Rangoon Auto Show Yields One Sale
8 May 2014
The four-day car show recently organized in Rangoon by the Union of Myanmar Economic Holding Ltd (UMEHL), a military-run conglomerate, and a Chinese automobile company attracted very little interest and generated just one sale, according to local sources.
Hosted at the Tatmadaw [Armed Forces] Exhibition Hall on Jan. 21-24, the exhibition reportedly included 25 female promoters, dancing performances and music by popular artistes.
The automobiles on exhibition were jointly manufactured by Japan’s Mitsubishi and China’s Tang Fung companies, and have been imported for sale by the China-based RAMMAR Automobile Manufacturing & Trading Co Ltd.
According to a source close to RAMMAR, more than 150 cars were sold during the first exhibition held in June last year, but only one car was sold this time.
“The show, together with the entertainment, was quite extensive and intended to attract many spectators,” a Rangoon-based business writer said. “But sales were much less than expected. I think there were three reasons: some people have yet to receive the cars that they ordered at last year’s show; some customers were given the wrong model of car; and resales have only resulted in losses.”
He said the vehicles at the show came in three price ranges: 55 millions kyat [US$ 66,265], 50 million kyat, and 45 million kyat.
“As per an agreement between the Burmese authorities and Chinese manufacturers, these cars were only manufactured as imports to Burma. In which case, it is unlikely there was any attention paid to quality control,” said a car broker in Rangoon’s Kyaukmyaung Township. “The question is—to what extent have Burmese engineers checked the quality of those automobiles? From what I have seen, I think the manufacturing cost for them was about half of the sale price.”
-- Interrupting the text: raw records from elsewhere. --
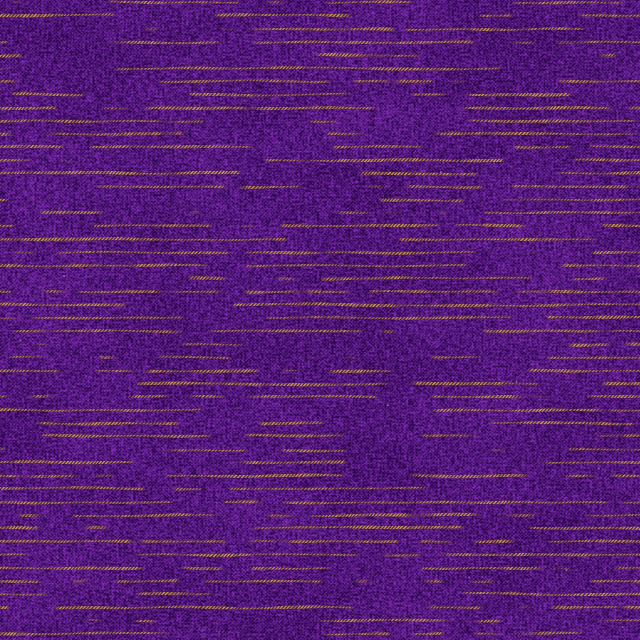
Reproduce this texture procedurally as a Shadertoy shader.

```glsl
// Purple woven cloth crossed by broken rows of slanted gold stitches.

const float TAU = 6.2831853;
const float ROWS = 48.7;       // stitched rows per canvas height
const float STITCHES = 188.0;  // stitches per canvas height
const float THREADS = 265.0;   // cloth threads per canvas height

const vec3 DARK_PURPLE = vec3(0.268, 0.066, 0.418);
const vec3 LIGHT_PURPLE = vec3(0.385, 0.122, 0.565);
const vec3 GOLD = vec3(0.74, 0.56, 0.30);
const vec3 SHADOW = vec3(0.25, 0.07, 0.24);
const vec3 LINT = vec3(0.72, 0.60, 0.80);

// Integer hash: two random values in 0..1 per lattice point.
vec2 hash2(vec2 cell) {
    uvec2 q = uvec2(ivec2(cell)) * uvec2(1597334673u, 3812015801u);
    uint h = (q.x ^ q.y) * 1597334673u;
    h = (h ^ (h >> 15)) * 2246822519u;
    h ^= h >> 13;
    return vec2(h & 65535u, h >> 16) / 65535.0;
}

float cornerSlope(vec2 cell, vec2 offset) {
    float angle = TAU * hash2(cell).x;
    return dot(vec2(cos(angle), sin(angle)), offset);
}

// Gradient noise, roughly -0.7 to 0.7.
float gradientNoise(vec2 p) {
    vec2 i = floor(p);
    vec2 f = p - i;
    vec2 s = f * f * f * (f * (f * 6.0 - 15.0) + 10.0);
    vec2 e = vec2(1.0, 0.0);
    float low = mix(cornerSlope(i, f), cornerSlope(i + e.xy, f - e.xy), s.x);
    float high = mix(cornerSlope(i + e.yx, f - e.yx), cornerSlope(i + e.xx, f - e.xx), s.x);
    return mix(low, high, s.y);
}

// Cloth tone: crossing thread streaks, fine grain and broad mottling.
vec3 clothColor(vec2 p, float threads) {
    float warp = gradientNoise(p * vec2(threads, threads * 0.2) + 13.7);
    float weft = gradientNoise(p * vec2(threads * 0.3, threads) + 71.3);
    float grain = gradientNoise(p * threads * vec2(1.0, 1.1) + 37.9);
    float mottle = gradientNoise(p * vec2(4.0, 7.0) + 5.2)
                 + 0.6 * gradientNoise(p * vec2(15.0, 22.0) + 51.6);
    vec2 wave = sin(TAU * p * threads * 0.72);
    float tone = 0.42 + 1.05 * warp + 1.05 * weft + 2.0 * grain
               + 0.5 * mottle + 0.55 * wave.x * wave.y;
    return mix(DARK_PURPLE, LIGHT_PURPLE, clamp(tone, -0.75, 1.9));
}

// Stitched row: x is gold coverage, y is the dark channel around it.
vec2 stitchedRow(vec2 p, float rows, float pixel) {
    float row = floor(p.y * rows);
    float lane = row * 17.37 + 0.41;
    float drift = 0.0030 * gradientNoise(vec2(p.x * 9.0, lane + 300.0))
                + 0.0016 * (hash2(vec2(row, 9.0)).x - 0.5);
    float y = (fract(p.y * rows) - 0.5) / rows - drift;

    // Long dashes with a few short breaks.
    float run = gradientNoise(vec2(p.x * 4.6 + row * 3.71, lane))
              + 0.5 * gradientNoise(vec2(p.x * 15.0, lane + 900.0));
    float present = smoothstep(-0.05, 0.05, run + 0.07);

    float weight = smoothstep(-0.3, 0.4, gradientNoise(vec2(p.x * 12.0, lane + 600.0)));
    float halfWidth = mix(0.0014, 0.0025, weight);
    float soft = max(pixel * 0.6, 0.0010);
    float band = 1.0 - smoothstep(halfWidth - soft, halfWidth + soft, abs(y));
    float channel = 1.0 - smoothstep(halfWidth, halfWidth + 0.0016, abs(y));

    // Stitches lean to the right as they rise.
    float phase = p.x * STITCHES - y * 170.0 + hash2(vec2(row, 4.0)).y
                + 0.5 * gradientNoise(vec2(p.x * 40.0, lane + 1500.0));
    float stitch = smoothstep(-0.8, 0.7, cos(TAU * phase));
    float shine = 0.95 + 0.6 * gradientNoise(vec2(p.x * 90.0, lane + 1200.0));
    float gold = band * mix(0.22, 1.0, stitch) * shine * mix(0.8, 1.0, weight);
    return present * vec2(gold, 0.4 * channel);
}

// Rare pale specks, one candidate per cell.
float lintSpeck(vec2 p, float cells, float pixel) {
    vec2 cell = floor(p * cells);
    vec2 center = 0.2 + 0.6 * hash2(cell + 400.0);
    float distanceToSpeck = length(fract(p * cells) - center) / cells;
    float chosen = step(0.965, hash2(cell + 800.0).y);
    return chosen * (1.0 - smoothstep(0.0005, 0.0016 + pixel * 0.5, distanceToSpeck));
}

void mainImage(out vec4 fragColor, in vec2 fragCoord) {
    vec2 p = fragCoord / iResolution.y;
    float pixel = 1.0 / iResolution.y;

    vec3 color = clothColor(p, THREADS);
    vec2 thread = stitchedRow(p, ROWS, pixel);
    color = mix(color, SHADOW, thread.y);
    color = mix(color, GOLD, clamp(thread.x, 0.0, 1.0));
    color = mix(color, LINT, 0.6 * lintSpeck(p, 24.0, pixel));

    fragColor = vec4(color, 1.0);
}
```
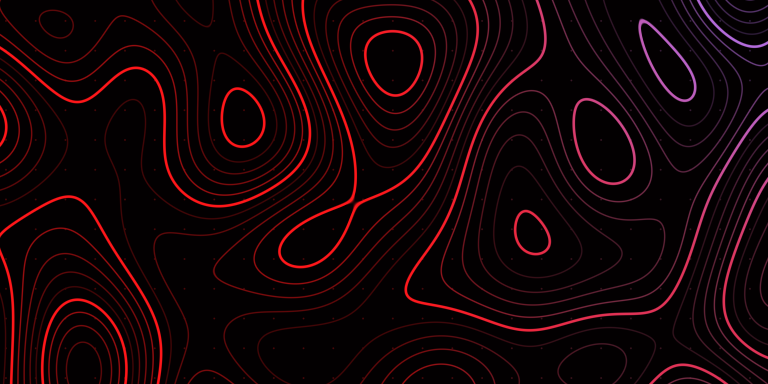
A WebGL 2 fragment shader for this pattern:

```glsl
#version 300 es
precision highp float;

uniform vec2 u_resolution;
out vec4 fragColor;

// Colours
const vec3 BACKGROUND = vec3(0.010, 0.000, 0.005);
const vec3 RED = vec3(1.00, 0.09, 0.10);
const vec3 PINK = vec3(0.88, 0.20, 0.34);
const vec3 VIOLET = vec3(0.70, 0.42, 0.86);
const vec3 MAUVE = vec3(0.66, 0.34, 0.50);

// Terrain: wave numbers are in radians per canvas height
const int WAVE_COUNT = 14;
const float LOWEST_WAVE = 4.5;
const float HIGHEST_WAVE = 16.0;
const float RELIEF = 3.1;
const float GOLDEN_ANGLE = 2.39996;
const float TAU = 6.28319;
const float SEED = 3.7;

// Contours: widths are in canvas heights
const float LEVEL_STEP = 0.30;
const float LEVELS_PER_MAJOR = 5.0;
const float MAJOR_HALF_WIDTH = 0.0034;
const float MINOR_HALF_WIDTH = 0.0018;
const float MINOR_DIMMEST = 0.26;
const float MINOR_BRIGHTEST = 0.60;
const float MIN_SLOPE = 1.5;

// Dot grid
const float DOT_SPACING = 0.0775;
const float DOT_RADIUS = 0.0022;
const float DOT_BRIGHTNESS = 0.30;

float hash(float n) {
    return fract(sin(n * 127.1 + SEED) * 4375.85);
}

// Layered sines; returns height in x and its gradient in yz
vec3 terrain(vec2 p) {
    vec3 sum = vec3(0.0);
    for (int i = 0; i < WAVE_COUNT; i++) {
        float n = float(i);
        float angle = n * GOLDEN_ANGLE + 0.5 * hash(n + 40.0);
        float waveNumber = mix(LOWEST_WAVE, HIGHEST_WAVE, (n + 0.5) / float(WAVE_COUNT));
        vec2 wave = waveNumber * vec2(cos(angle), sin(angle));
        float phase = dot(wave, p) + TAU * hash(n);
        sum += RELIEF / waveNumber * vec3(sin(phase), wave * cos(phase));
    }
    return sum;
}

// Coverage of a shape edge, smoothed over one pixel
float coverage(float dist, float halfWidth, float pixel) {
    return 1.0 - smoothstep(halfWidth - 0.75 * pixel, halfWidth + 0.75 * pixel, dist);
}

void main() {
    vec2 p = gl_FragCoord.xy / u_resolution.y;
    float aspect = u_resolution.x / u_resolution.y;
    float pixel = 1.0 / u_resolution.y;

    // Red on the left, pink on the right, violet in the top right corner
    float pinkness = smoothstep(0.45, 0.80, p.x / aspect + 0.12 * (p.y - 0.5));
    float violetness = 1.0 - smoothstep(0.10, 0.80, distance(p, vec2(aspect, 1.0)));
    vec3 majorTint = mix(mix(RED, PINK, pinkness), VIOLET, violetness);
    vec3 minorTint = mix(majorTint, MAUVE, 0.55 * pinkness * (1.0 - violetness));

    // Distance to the nearest contour line
    vec3 ground = terrain(p);
    float level = round(ground.x / LEVEL_STEP);
    float slope = max(length(ground.yz), MIN_SLOPE);
    float lineDistance = abs(ground.x - level * LEVEL_STEP) / slope;

    // Every few levels a bold line, thin ones brightening in between
    float rank = mod(level + 1.0, LEVELS_PER_MAJOR);
    bool isMajor = rank < 0.5;
    float halfWidth = isMajor ? MAJOR_HALF_WIDTH : MINOR_HALF_WIDTH;
    float minorRamp = (rank - 1.0) / (LEVELS_PER_MAJOR - 2.0);
    float brightness = isMajor ? 1.0 : mix(MINOR_DIMMEST, MINOR_BRIGHTEST, minorRamp);
    vec3 lineColour = (isMajor ? majorTint : minorTint) * brightness;

    // Faint dots under the lines
    vec2 cell = (fract(p / DOT_SPACING + 0.3) - 0.5) * DOT_SPACING;
    float dotMask = coverage(length(cell), DOT_RADIUS, pixel);
    vec3 colour = mix(BACKGROUND, minorTint * DOT_BRIGHTNESS, dotMask);

    colour = mix(colour, lineColour, coverage(lineDistance, halfWidth, pixel));
    fragColor = vec4(colour, 1.0);
}
```
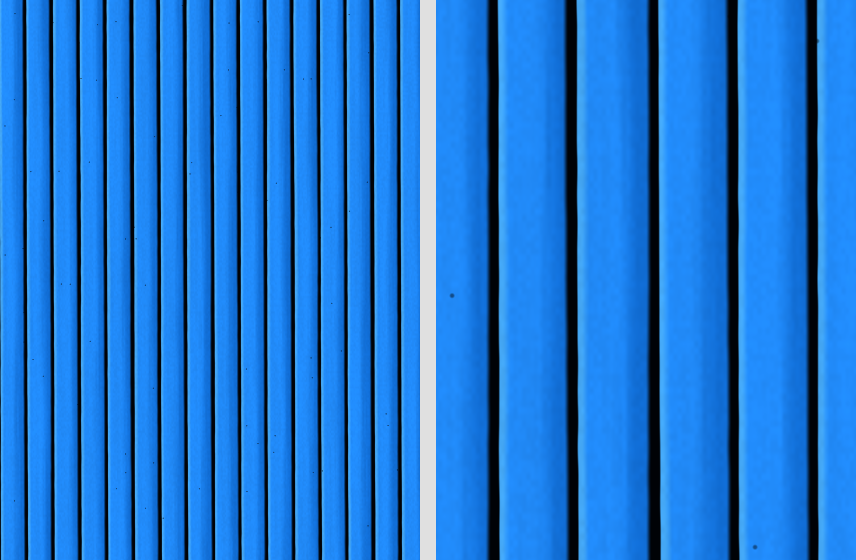
Left: the whole. Right: its middle third, enlarged.
Reproduce this pattern procedurally as a WebGL 1 fragment shader.

```glsl
precision highp float;
// Upright blue slats, lit from the left, with narrow black gaps and faint wear.

uniform vec2 u_resolution;

const float SLATS_ACROSS = 15.73;
const float GAP_OFFSET_BOTTOM = 0.0;
const float GAP_OFFSET_TOP = -0.07;

const vec3 GAP_BLACK = vec3(0.0, 0.008, 0.025);
const vec3 DEEP_BLUE = vec3(0.065, 0.43, 0.84);
const vec3 MAIN_BLUE = vec3(0.13, 0.545, 0.98);
const vec3 LIT_BLUE = vec3(0.27, 0.66, 0.965);

float hash(vec2 p) {
  return fract(sin(dot(p, vec2(127.1, 311.7))) * 43758.5453);
}

float noise(vec2 p) {
  vec2 cell = floor(p);
  vec2 f = fract(p);
  f = f * f * (3.0 - 2.0 * f);
  float low = mix(hash(cell), hash(cell + vec2(1.0, 0.0)), f.x);
  float high = mix(hash(cell + vec2(0.0, 1.0)), hash(cell + vec2(1.0, 1.0)), f.x);
  return mix(low, high, f.y);
}

// Inset of a slat side from its cell border, uneven along the height.
float sideInset(float slat, float side, float y) {
  float seed = slat * 7.3 + side * 31.7;
  float bow = noise(vec2(seed, y * 2.5)) - 0.5;
  float nicks = noise(vec2(seed + 3.1, y * 45.0)) - 0.5;
  return 0.048 + 0.022 * (hash(vec2(seed, 4.0)) - 0.5) + 0.026 * bow + 0.010 * nicks;
}

// Long vertical streaks, about -0.5 to 0.5.
float streaks(vec2 p, float slat) {
  float broad = noise(vec2(p.x * 5.0 + slat * 17.0, p.y * 3.0));
  float fine = noise(vec2(p.x * 16.0 + slat * 29.0, p.y * 9.0));
  return 0.6 * broad + 0.4 * fine - 0.5;
}

// Sparse dark dots, at most one in each cell of the grid.
float specks(vec2 p) {
  vec2 cell = floor(p);
  vec2 center = 0.3 + 0.4 * vec2(hash(cell + 5.0), hash(cell + 9.0));
  float present = step(0.975, hash(cell));
  return present * (1.0 - smoothstep(0.03, 0.12, length(fract(p) - center)));
}

// Surface colour from the distances to the left and right sides.
vec3 slatColor(float fromLeft, float fromRight, float streak, float tone) {
  float shade = 1.0 - smoothstep(0.08, 0.47, fromRight + 0.16 * streak + tone);
  float light = 1.0 - smoothstep(0.045, 0.15, fromLeft + 0.06 * streak);
  vec3 color = mix(MAIN_BLUE, DEEP_BLUE, shade);
  color = mix(color, LIT_BLUE, light);
  return color * (1.0 + 0.07 * streak);
}

void main() {
  vec2 p = gl_FragCoord.xy / u_resolution.x;
  float height = gl_FragCoord.y / u_resolution.y;
  float pixel = SLATS_ACROSS / u_resolution.x;

  // Slightly leaning row of slats
  float x = p.x * SLATS_ACROSS - mix(GAP_OFFSET_BOTTOM, GAP_OFFSET_TOP, height);
  float slat = floor(x);
  float across = x - slat;
  float fromLeft = across - sideInset(slat, 0.0, p.y);
  float fromRight = 1.0 - across - sideInset(slat, 1.0, p.y);

  // Lit surface with streaks, grain and specks
  float streak = streaks(vec2(across, p.y), slat);
  float tone = 0.08 * (hash(vec2(slat, 2.0)) - 0.5);
  vec3 color = slatColor(fromLeft, fromRight, streak, tone);
  color *= 1.0 + 0.05 * (noise(p * vec2(300.0, 190.0)) - 0.5);
  color *= 1.0 - 0.45 * specks(p * 45.0);

  // Sharp left side, rounded right side falling into the gap
  float leftCover = smoothstep(-0.5 * pixel, 0.5 * pixel + 0.015, fromLeft);
  float rightCover = smoothstep(-0.5 * pixel, 0.5 * pixel + 0.065, fromRight);
  color = mix(GAP_BLACK, color, leftCover * rightCover);

  gl_FragColor = vec4(color, 1.0);
}
```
Business sources in Rangoon said that although not many people were interested in buying cars, the show was crowded with visitors because the prices were cheaper than the first time and the show had the added attraction of so many girls promoting the exhibits.
“The average price [of a vehicle] was about 5 million kyat [$6,024] cheaper than the previous time, but nevertheless only a few people appeared interested in buying,” a businessman said.
Show organizer Ngu Wah said the next exhibition will he held in the Mandalay City Hall in upper Burma on January 28-31.
Normally, Burma’s regime allows only a few thousand cars to be imported each year through the UMEHL and businessmen close to the ruling generals.
Since early last year, the regime’s Ministry of Commerce has deregulated the import of cars and allowed some private-owned companies to import buses and heavy machinery.
Burma’s import restrictions have skewed the prices of cars — both new or used—to prices that would be considered absurd in neighboring countries.
Illegal vehicles are regularly smuggled into Burma across the Thai-Burmese border and the Sino-Burmese border. Smugglers usually bribe border security forces and local authorities to transport the illegal vehicles into the country.